To do » Which lines in the data below contain the string "height"? Show each one.

Records for processing »
------------------------------------

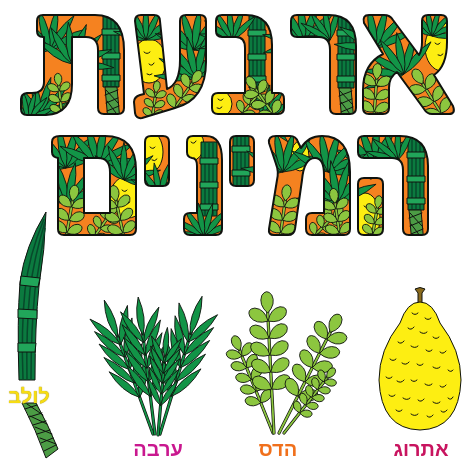
<!DOCTYPE html>
<html lang="he" dir="rtl">
<head>
<meta charset="utf-8">
<title>ארבעת המינים</title>
<style>
:root{--ink:#10130f;--orange:#f58220;--willow:#129447;--palm:#0b7a3f;--palm-dark:#07492b;--band:#21a65a;--stalk:#4c9c45;--myrtle:#8cc63f;--etrog:#fdee12;--magenta:#c9188f;--tangerine:#f0701c;--crimson:#c8145f;--lemon:#f6dc14}
*{margin:0;padding:0;box-sizing:border-box}
html,body{width:474px;height:470px;overflow:hidden;background:#fff}
.poster{position:relative;width:474px;height:470px;background:#fff;direction:ltr}
.art{position:absolute;left:0;top:0;display:block}
.art path,.art ellipse,.art rect{vector-effect:non-scaling-stroke}
.label{position:absolute;width:90px;text-align:center;direction:rtl;white-space:nowrap;font:800 20px/24px "Open Sans","Liberation Sans","DejaVu Sans",sans-serif}
.label-lulav{left:-16px;top:384px;color:var(--lemon);text-shadow:0 0 1px #8a7a00}
.label-arava{left:113px;top:437px;color:var(--magenta)}
.label-hadas{left:233px;top:437px;color:var(--tangerine)}
.label-etrog{left:376px;top:437px;color:var(--crimson)}
.willow{fill:var(--willow);stroke:var(--ink);stroke-width:.9}
.myrtle{fill:var(--myrtle);stroke:var(--ink);stroke-width:.9}
.palm{fill:var(--palm);stroke:var(--ink);stroke-width:1}
.fruit{fill:var(--etrog);stroke:var(--ink);stroke-width:1}
.band{fill:var(--band);stroke:var(--ink);stroke-width:1}
.stem{fill:none;stroke:var(--ink);stroke-width:3.2;stroke-linecap:round}
.core{fill:none;stroke-width:1.8;stroke-linecap:round}
.rib{fill:none;stroke:var(--palm-dark);stroke-width:1.5}
.line{fill:none;stroke:var(--ink);stroke-width:1;stroke-linecap:round}
.letters{fill:none;stroke:var(--ink);stroke-width:2;stroke-linejoin:round}
</style>
</head>
<body>
<main class="poster">
<svg class="art" width="474" height="470" viewBox="0 0 474 470" role="img" aria-label="ארבעת המינים: לולב, ערבה, הדס, אתרוג">
<defs>
<path id="lettering" clip-rule="evenodd" d="
M43 15H95Q124 15 124 50V108Q124 114 118 114H104Q98 114 98 108V50Q98 37 86 37H72V84Q72 114 46 115H27Q21 115 21 109V99Q21 94 27 93H32Q44 93 44 82V37H43Q37 37 37 31V21Q37 15 43 15Z
M141 15H154Q160 15 160 21L167 89Q180 84 180 60V21Q180 15 186 15H200Q206 15 206 21V62Q206 100 175 108L142 118Q136 119 135 113L134 102Q134 97 140 95L144 94L135 21Q135 15 141 15Z
M222 15H246Q272 15 272 45V93H279Q284 93 284 99V108Q284 114 278 114H218Q212 114 212 108V99Q212 93 218 93H245V48Q245 37 236 37H222Q216 37 216 31V21Q216 15 222 15Z
M297 15H329Q356 15 356 46V108Q356 114 350 114H336Q330 114 330 108V50Q330 37 319 37H297Q291 37 291 31V21Q291 15 297 15Z
M369 15H384Q390 15 393 20L419 55Q422 50 422 42V21Q422 15 428 15H441Q447 15 447 21V42Q447 66 434 75L453 106Q456 114 449 114H432Q427 114 424 109L397 72Q389 77 389 88V108Q389 114 383 114H369Q363 114 363 108V90Q363 64 383 54L364 23Q362 15 369 15Z
M364 136H400Q428 136 428 166V229Q428 235 422 235H409Q403 235 403 229V170Q403 158 392 158H364Q358 158 358 152V142Q358 136 364 136Z
M364 178H377Q383 178 383 184V229Q383 235 377 235H364Q358 235 358 229V184Q358 178 364 178Z
M276 136H290Q296 136 298 142L301 148Q308 136 322 136Q350 136 350 172V229Q350 235 344 235H312Q306 235 306 229V219Q306 213 312 213H324V175Q324 158 315 158Q304 158 302 180L295 229Q294 235 288 235H274Q268 235 269 229L277 180Q279 171 276 164L269 143Q268 136 276 136Z
M236 136H248Q254 136 254 142V180Q254 186 248 186H236Q230 186 230 180V142Q230 136 236 136Z
M193 136H206Q222 136 222 160V229Q222 235 216 235H190Q184 235 184 229V219Q184 213 190 213H197V166Q197 158 192 158Q187 157 187 152V142Q187 136 193 136Z
M151 136H163Q169 136 169 142V180Q169 186 163 186H151Q145 186 145 180V142Q145 136 151 136Z
M60 136H105Q136 136 136 170V229Q136 235 130 235H64Q58 235 58 229V158Q52 157 52 152V142Q52 136 60 136Z
M84 158V213H110V172Q110 158 98 158Z"/>
<clipPath id="letter-shapes"><use href="#lettering"/></clipPath>
<path id="willow-leaf" d="M0 0Q-8 -18 0 -42Q7 -18 0 0Z"/>
<g id="willow-pair"><use href="#willow-leaf" transform="rotate(-30)"/><use href="#willow-leaf" transform="rotate(30)"/></g>
<g id="willow-sprig" class="willow">
<path class="stem" d="M0 0V-112"/><path class="core" stroke="#129447" d="M0 0V-112"/>
<use href="#willow-leaf" y="-108"/><use href="#willow-pair" y="-100"/><use href="#willow-pair" y="-86"/><use href="#willow-pair" y="-72"/><use href="#willow-pair" y="-57"/><use href="#willow-pair" y="-41"/>
</g>
<g id="willow-fan" class="willow">
<use href="#willow-leaf" transform="rotate(-75)"/><use href="#willow-leaf" transform="rotate(75)"/><use href="#willow-leaf" transform="rotate(-50)"/><use href="#willow-leaf" transform="rotate(50)"/><use href="#willow-leaf" transform="rotate(-25)"/><use href="#willow-leaf" transform="rotate(25)"/><use href="#willow-leaf"/>
</g>
<path id="myrtle-leaf" d="M0 0Q-9 -9 -5 -18Q0 -25 5 -18Q9 -9 0 0Z"/>
<g id="myrtle-pair"><use href="#myrtle-leaf" transform="rotate(-58)"/><use href="#myrtle-leaf" transform="rotate(58)"/></g>
<g id="myrtle-sprig" class="myrtle">
<path class="stem" d="M0 0V-122"/><path class="core" stroke="#8cc63f" d="M0 0V-122"/>
<use href="#myrtle-leaf" y="-120"/><use href="#myrtle-pair" y="-112"/><use href="#myrtle-pair" y="-95"/><use href="#myrtle-pair" y="-78"/><use href="#myrtle-pair" y="-61"/><use href="#myrtle-pair" y="-44"/>
</g>
<g id="myrtle-tip" class="myrtle">
<path class="stem" d="M0 0V-52"/><path class="core" stroke="#8cc63f" d="M0 0V-52"/>
<use href="#myrtle-leaf" y="-50"/><use href="#myrtle-pair" y="-42"/><use href="#myrtle-pair" y="-24"/><use href="#myrtle-pair" y="-7"/>
</g>
<g id="palm-strip">
<rect class="palm" x="-8" width="16" height="74"/>
<path class="rib" d="M-4 0V74M0 0V74M4 0V74"/>
<rect class="band" x="-9" y="16" width="18" height="6"/><rect class="band" x="-9" y="40" width="18" height="6"/><rect class="band" x="-9" y="62" width="18" height="6"/>
</g>
<g id="stalk-end">
<path fill="#4c9c45" stroke="#10130f" d="M-6 0H6L9 34H-3Z"/>
<path class="line" d="M-6 8L7 3M-5 16L7 11M-4 24L8 19M-4 32L9 27M-5 3L7 16M-4 14L8 30"/>
</g>
</defs>

<g id="title" aria-label="ארבעת המינים">
<g clip-path="url(#letter-shapes)">
<rect width="474" height="245" fill="#f58220"/>
<g id="title-etrogs" class="fruit">
<ellipse cx="149" cy="61" rx="17" ry="22"/><ellipse cx="216" cy="104" rx="16" ry="15"/><ellipse cx="442" cy="47" rx="17" ry="24"/><ellipse cx="365" cy="218" rx="15" ry="25"/><ellipse cx="191" cy="145" rx="13" ry="16"/><ellipse cx="149" cy="152" rx="14" ry="21"/><ellipse cx="128" cy="197" rx="18" ry="21"/><ellipse cx="300" cy="156" rx="9" ry="15"/>
<path class="line" d="M144 52q3 3 6 0M149 64q3 3 5-1M147 74q3 2 5 0M218 99q3 3 5 0M217 108q3 2 5-1M435 43q3 3 5 0M438 55q3 2 5-1M364 206q3 3 6 0M367 219q3 2 5-1M363 228q3 3 5 0M191 142q3 3 5-1M150 147q3 3 5 0M152 160q3 2 5-1M122 190q3 3 5 0M125 203q3 2 5-1"/>
</g>
<g id="title-palms">
<use href="#palm-strip" transform="translate(111 13)"/><use href="#stalk-end" transform="translate(111 87)"/>
<use href="#palm-strip" transform="translate(257 14)"/>
<use href="#palm-strip" transform="translate(346 14)"/><use href="#stalk-end" transform="translate(345 88)"/>
<use href="#palm-strip" transform="translate(241 130)"/>
<use href="#palm-strip" transform="translate(416 136)"/><use href="#stalk-end" transform="translate(415 210)"/>
<use href="#palm-strip" transform="translate(209 142)"/>
</g>
<g id="title-willows">
<use href="#willow-fan" transform="translate(50 50) rotate(-15)"/>
<use href="#willow-fan" transform="translate(72 64) rotate(20)"/>
<use href="#willow-fan" transform="translate(40 118) rotate(40)"/>
<use href="#willow-fan" transform="translate(28 120) rotate(-10) scale(.7)"/>
<use href="#willow-fan" transform="translate(146 40) scale(.8)"/>
<use href="#willow-fan" transform="translate(194 50) rotate(8)"/>
<use href="#willow-fan" transform="translate(196 78) rotate(-12)"/>
<use href="#willow-fan" transform="translate(232 40) rotate(-30) scale(.8)"/>
<use href="#willow-fan" transform="translate(264 118) rotate(60) scale(.8)"/>
<use href="#willow-fan" transform="translate(304 42) rotate(-30)"/>
<use href="#willow-fan" transform="translate(330 40) rotate(-60) scale(.8)"/>
<use href="#willow-fan" transform="translate(376 48) rotate(-10)"/>
<use href="#willow-fan" transform="translate(404 74) rotate(-35)"/>
<use href="#willow-fan" transform="translate(432 36) rotate(15) scale(.7)"/>
<use href="#willow-fan" transform="translate(374 164) rotate(-20)"/>
<use href="#willow-fan" transform="translate(398 160) rotate(-50) scale(.8)"/>
<use href="#willow-fan" transform="translate(283 172) rotate(-10)"/>
<use href="#willow-fan" transform="translate(328 172) rotate(15)"/>
<use href="#willow-fan" transform="translate(338 202) rotate(-10)"/>
<use href="#willow-fan" transform="translate(66 168) rotate(-10)"/>
<use href="#willow-fan" transform="translate(98 164) rotate(10)"/>
<use href="#willow-fan" transform="translate(124 180) rotate(25) scale(.9)"/>
<use href="#willow-fan" transform="translate(68 204) rotate(10)"/>
<use href="#willow-fan" transform="translate(204 236) rotate(-10) scale(.8)"/>
<use href="#willow-fan" transform="translate(160 196) rotate(15) scale(.8)"/>
</g>
<g id="title-myrtles">
<use href="#myrtle-tip" transform="translate(62 116) rotate(-6) scale(.6)"/>
<use href="#myrtle-tip" transform="translate(152 120) rotate(8) scale(.55)"/>
<use href="#myrtle-tip" transform="translate(172 112) rotate(35) scale(.7)"/>
<use href="#myrtle-tip" transform="translate(240 116) rotate(40) scale(.6)"/>
<use href="#myrtle-tip" transform="translate(276 118) rotate(-35) scale(.7)"/>
<use href="#myrtle-tip" transform="translate(374 117) rotate(4) scale(.75)"/>
<use href="#myrtle-tip" transform="translate(444 118) rotate(-32) scale(.8)"/>
<use href="#myrtle-tip" transform="translate(372 238) rotate(10) scale(.6)"/>
<use href="#myrtle-tip" transform="translate(280 238) rotate(8) scale(.75)"/>
<use href="#myrtle-tip" transform="translate(312 238) rotate(45) scale(.6)"/>
<use href="#myrtle-tip" transform="translate(340 238) rotate(-8) scale(.7)"/>
<use href="#myrtle-tip" transform="translate(66 238) rotate(10) scale(.75)"/>
<use href="#myrtle-tip" transform="translate(92 240) rotate(35) scale(.6)"/>
<use href="#myrtle-tip" transform="translate(124 238) rotate(-12) scale(.75)"/>
</g>
</g>
<use class="letters" href="#lettering"/>
</g>

<g id="lulav">
<path class="palm" d="M46 212Q25 246 20 282Q17 320 19 380H35Q35 325 39 286Q45 250 46 212Z"/>
<path class="rib" d="M44 219Q29 255 25 290Q21 330 23 379M45 222Q34 258 30 290Q26 330 27 379M45 228Q40 260 35 290Q31 330 31 379"/>
<path class="band" d="M21 276L40 278L38 287L20 285ZM18 309L37 310L37 319L18 318ZM18 343L36 343L35 352L18 352Z"/>
<path fill="#4c9c45" stroke="#10130f" d="M22 403H36Q48 424 58 449L46 458Q36 430 22 403Z"/>
<path class="line" d="M25 409L37 405M29 417L42 413M33 425L46 421M37 434L50 430M41 443L53 438M44 451L56 445M27 404L43 415M30 416L47 424M35 427L52 434M40 438L56 444"/>
</g>

<g id="arava">
<use href="#willow-sprig" transform="translate(153 434) rotate(-20) scale(.95)"/>
<use href="#willow-sprig" transform="translate(160 434) rotate(17) scale(.96)"/>
<use href="#willow-sprig" transform="translate(155 434) rotate(-7) scale(.92)"/>
<use href="#willow-sprig" transform="translate(158 435) rotate(5) scale(.72)"/>
</g>

<g id="hadas">
<use href="#myrtle-sprig" transform="translate(273 433) rotate(-22) scale(.74)"/>
<use href="#myrtle-sprig" transform="translate(274 433) rotate(-3)"/>
<use href="#myrtle-sprig" transform="translate(279 433) rotate(27) scale(.94)"/>
<use href="#myrtle-sprig" transform="translate(284 433) rotate(38) scale(.58)"/>
</g>

<g id="etrog">
<path fill="#8a6a1c" stroke="#10130f" d="M415 289Q420 286 425 289L422 293V304H418V293Z"/>
<path class="fruit" stroke-width="1.5" d="M420 302Q433 302 440 323Q461 350 461 380Q459 429 420 430Q381 429 379 380Q379 350 400 323Q407 302 420 302Z"/>
<path class="line" d="M412 313q3 3 6 0M425 318q3 3 6 0M408 328q3 3 6-1M420 332q4 3 7 0M433 337q3 3 6 0M398 342q3 3 6-1M411 346q4 3 7 0M426 350q3 3 6 0M440 352q3 3 6-1M390 359q3 3 6 0M402 363q4 3 7-1M417 364q3 3 6 0M433 367q4 3 7 0M448 370q3 3 5 0M386 377q3 3 6 0M397 381q4 3 7-1M411 380q3 3 6 0M425 384q4 3 7 0M440 386q3 3 6-1M389 395q3 3 6 0M403 398q4 3 7 0M418 400q3 3 6-1M433 402q4 3 7 0M448 398q3 3 5-1M396 410q3 3 6 0M411 414q4 3 7 0M427 416q3 3 6-1M441 411q3 3 6-1"/>
</g>
</svg>
<p class="label label-lulav">לולב</p>
<p class="label label-arava">ערבה</p>
<p class="label label-hadas">הדס</p>
<p class="label label-etrog">אתרוג</p>
</main>
</body>
</html>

------------------------------------

Response area »
html,body{width:474px;height:470px;overflow:hidden;background:#fff}
.poster{position:relative;width:474px;height:470px;background:#fff;direction:ltr}
<svg class="art" width="474" height="470" viewBox="0 0 474 470" role="img" aria-label="ארבעת המינים: לולב, ערבה, הדס, אתרוג">
<rect class="palm" x="-8" width="16" height="74"/>
<rect class="band" x="-9" y="16" width="18" height="6"/><rect class="band" x="-9" y="40" width="18" height="6"/><rect class="band" x="-9" y="62" width="18" height="6"/>
<rect width="474" height="245" fill="#f58220"/>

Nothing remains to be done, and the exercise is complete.